What you have to do: Search the entries below. Return every line that has "from" in it.

Saved entries:

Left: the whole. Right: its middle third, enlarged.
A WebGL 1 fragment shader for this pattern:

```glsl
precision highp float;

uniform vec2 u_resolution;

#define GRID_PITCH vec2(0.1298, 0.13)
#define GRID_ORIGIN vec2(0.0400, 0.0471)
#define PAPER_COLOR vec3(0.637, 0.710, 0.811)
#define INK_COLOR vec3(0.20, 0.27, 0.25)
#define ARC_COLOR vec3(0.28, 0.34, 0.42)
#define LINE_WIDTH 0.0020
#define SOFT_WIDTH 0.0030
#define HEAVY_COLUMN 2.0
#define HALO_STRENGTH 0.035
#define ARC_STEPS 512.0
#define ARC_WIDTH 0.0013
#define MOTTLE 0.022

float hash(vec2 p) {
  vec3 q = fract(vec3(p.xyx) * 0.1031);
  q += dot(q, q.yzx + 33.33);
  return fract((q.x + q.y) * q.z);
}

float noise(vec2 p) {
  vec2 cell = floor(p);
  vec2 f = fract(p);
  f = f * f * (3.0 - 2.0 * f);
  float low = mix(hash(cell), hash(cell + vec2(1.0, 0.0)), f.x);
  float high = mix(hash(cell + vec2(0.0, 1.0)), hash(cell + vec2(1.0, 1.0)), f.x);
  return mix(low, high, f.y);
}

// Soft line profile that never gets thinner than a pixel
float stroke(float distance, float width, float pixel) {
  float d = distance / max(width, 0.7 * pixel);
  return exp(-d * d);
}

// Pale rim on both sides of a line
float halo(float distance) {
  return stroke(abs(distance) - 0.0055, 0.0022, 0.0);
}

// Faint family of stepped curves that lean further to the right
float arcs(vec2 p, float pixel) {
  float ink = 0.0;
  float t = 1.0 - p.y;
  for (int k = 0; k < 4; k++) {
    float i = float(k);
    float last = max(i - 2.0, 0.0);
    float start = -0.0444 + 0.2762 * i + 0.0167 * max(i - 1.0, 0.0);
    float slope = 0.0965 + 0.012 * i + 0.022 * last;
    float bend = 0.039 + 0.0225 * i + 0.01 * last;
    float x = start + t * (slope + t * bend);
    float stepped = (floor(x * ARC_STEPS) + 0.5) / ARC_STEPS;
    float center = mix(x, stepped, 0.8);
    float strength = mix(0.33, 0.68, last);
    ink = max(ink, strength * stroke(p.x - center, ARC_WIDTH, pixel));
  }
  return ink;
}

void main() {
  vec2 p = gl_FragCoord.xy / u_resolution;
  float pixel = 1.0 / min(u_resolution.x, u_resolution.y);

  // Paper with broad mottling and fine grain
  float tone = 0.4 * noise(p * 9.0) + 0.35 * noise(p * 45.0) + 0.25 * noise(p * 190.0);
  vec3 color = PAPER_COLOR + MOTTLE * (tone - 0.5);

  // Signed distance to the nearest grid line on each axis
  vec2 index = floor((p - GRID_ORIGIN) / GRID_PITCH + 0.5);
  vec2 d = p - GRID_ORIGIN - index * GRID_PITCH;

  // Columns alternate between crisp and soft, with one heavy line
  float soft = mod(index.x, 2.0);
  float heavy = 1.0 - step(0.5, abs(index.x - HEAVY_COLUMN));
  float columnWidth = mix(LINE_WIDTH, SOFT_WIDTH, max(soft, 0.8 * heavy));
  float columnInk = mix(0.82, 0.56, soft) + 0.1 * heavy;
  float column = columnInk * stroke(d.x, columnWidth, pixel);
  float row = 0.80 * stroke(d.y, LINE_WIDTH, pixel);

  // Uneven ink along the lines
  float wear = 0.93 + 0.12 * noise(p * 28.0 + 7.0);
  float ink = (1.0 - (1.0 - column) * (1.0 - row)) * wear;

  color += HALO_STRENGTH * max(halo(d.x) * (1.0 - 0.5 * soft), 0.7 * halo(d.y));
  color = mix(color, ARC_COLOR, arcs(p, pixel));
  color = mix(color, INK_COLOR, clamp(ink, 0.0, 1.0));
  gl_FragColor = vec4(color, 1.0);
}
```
* * *
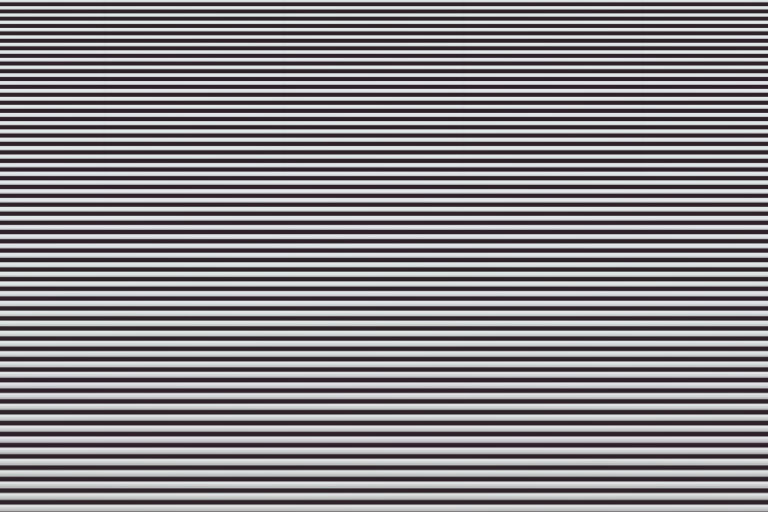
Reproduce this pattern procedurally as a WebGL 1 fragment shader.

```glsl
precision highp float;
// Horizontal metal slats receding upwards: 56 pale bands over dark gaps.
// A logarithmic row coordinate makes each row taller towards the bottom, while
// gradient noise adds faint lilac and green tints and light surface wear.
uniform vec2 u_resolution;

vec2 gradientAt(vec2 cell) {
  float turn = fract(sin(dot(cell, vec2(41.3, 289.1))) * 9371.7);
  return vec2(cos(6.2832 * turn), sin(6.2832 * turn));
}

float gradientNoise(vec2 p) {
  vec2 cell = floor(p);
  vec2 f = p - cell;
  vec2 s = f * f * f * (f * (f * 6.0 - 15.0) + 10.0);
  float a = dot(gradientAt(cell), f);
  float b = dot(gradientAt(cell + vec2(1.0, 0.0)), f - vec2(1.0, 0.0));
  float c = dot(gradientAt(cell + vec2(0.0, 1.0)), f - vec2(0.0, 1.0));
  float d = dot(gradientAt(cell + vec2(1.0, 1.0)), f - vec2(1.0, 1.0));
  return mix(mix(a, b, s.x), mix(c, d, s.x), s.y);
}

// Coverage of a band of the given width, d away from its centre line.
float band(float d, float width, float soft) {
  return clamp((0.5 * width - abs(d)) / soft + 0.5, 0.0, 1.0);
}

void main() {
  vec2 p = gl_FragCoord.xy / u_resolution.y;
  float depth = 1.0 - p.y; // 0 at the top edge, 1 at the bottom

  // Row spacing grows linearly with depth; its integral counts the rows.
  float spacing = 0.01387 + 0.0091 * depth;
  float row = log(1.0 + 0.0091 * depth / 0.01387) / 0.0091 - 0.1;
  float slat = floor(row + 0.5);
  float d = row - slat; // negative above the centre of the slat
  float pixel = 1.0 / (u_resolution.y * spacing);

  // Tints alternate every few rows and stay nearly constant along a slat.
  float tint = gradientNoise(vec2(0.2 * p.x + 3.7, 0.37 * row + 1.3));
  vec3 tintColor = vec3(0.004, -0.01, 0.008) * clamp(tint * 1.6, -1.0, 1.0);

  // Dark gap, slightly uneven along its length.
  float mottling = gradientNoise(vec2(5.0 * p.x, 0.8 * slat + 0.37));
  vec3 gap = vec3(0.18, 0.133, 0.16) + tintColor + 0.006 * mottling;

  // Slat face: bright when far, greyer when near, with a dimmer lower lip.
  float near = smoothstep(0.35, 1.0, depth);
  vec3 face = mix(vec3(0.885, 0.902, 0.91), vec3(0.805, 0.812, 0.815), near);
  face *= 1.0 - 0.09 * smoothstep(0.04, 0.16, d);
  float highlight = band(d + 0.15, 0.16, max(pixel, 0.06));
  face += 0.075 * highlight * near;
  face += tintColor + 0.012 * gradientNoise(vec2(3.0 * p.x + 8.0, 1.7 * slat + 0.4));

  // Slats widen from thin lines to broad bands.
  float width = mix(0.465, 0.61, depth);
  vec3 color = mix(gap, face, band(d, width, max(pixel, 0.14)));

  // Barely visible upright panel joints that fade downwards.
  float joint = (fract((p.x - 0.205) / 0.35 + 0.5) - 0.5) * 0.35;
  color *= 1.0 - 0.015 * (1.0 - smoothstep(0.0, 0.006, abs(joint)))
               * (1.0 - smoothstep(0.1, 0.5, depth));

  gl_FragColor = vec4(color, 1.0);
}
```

Expected answer:
// Coverage of a band of the given width, d away from its centre line.
  // Slats widen from thin lines to broad bands.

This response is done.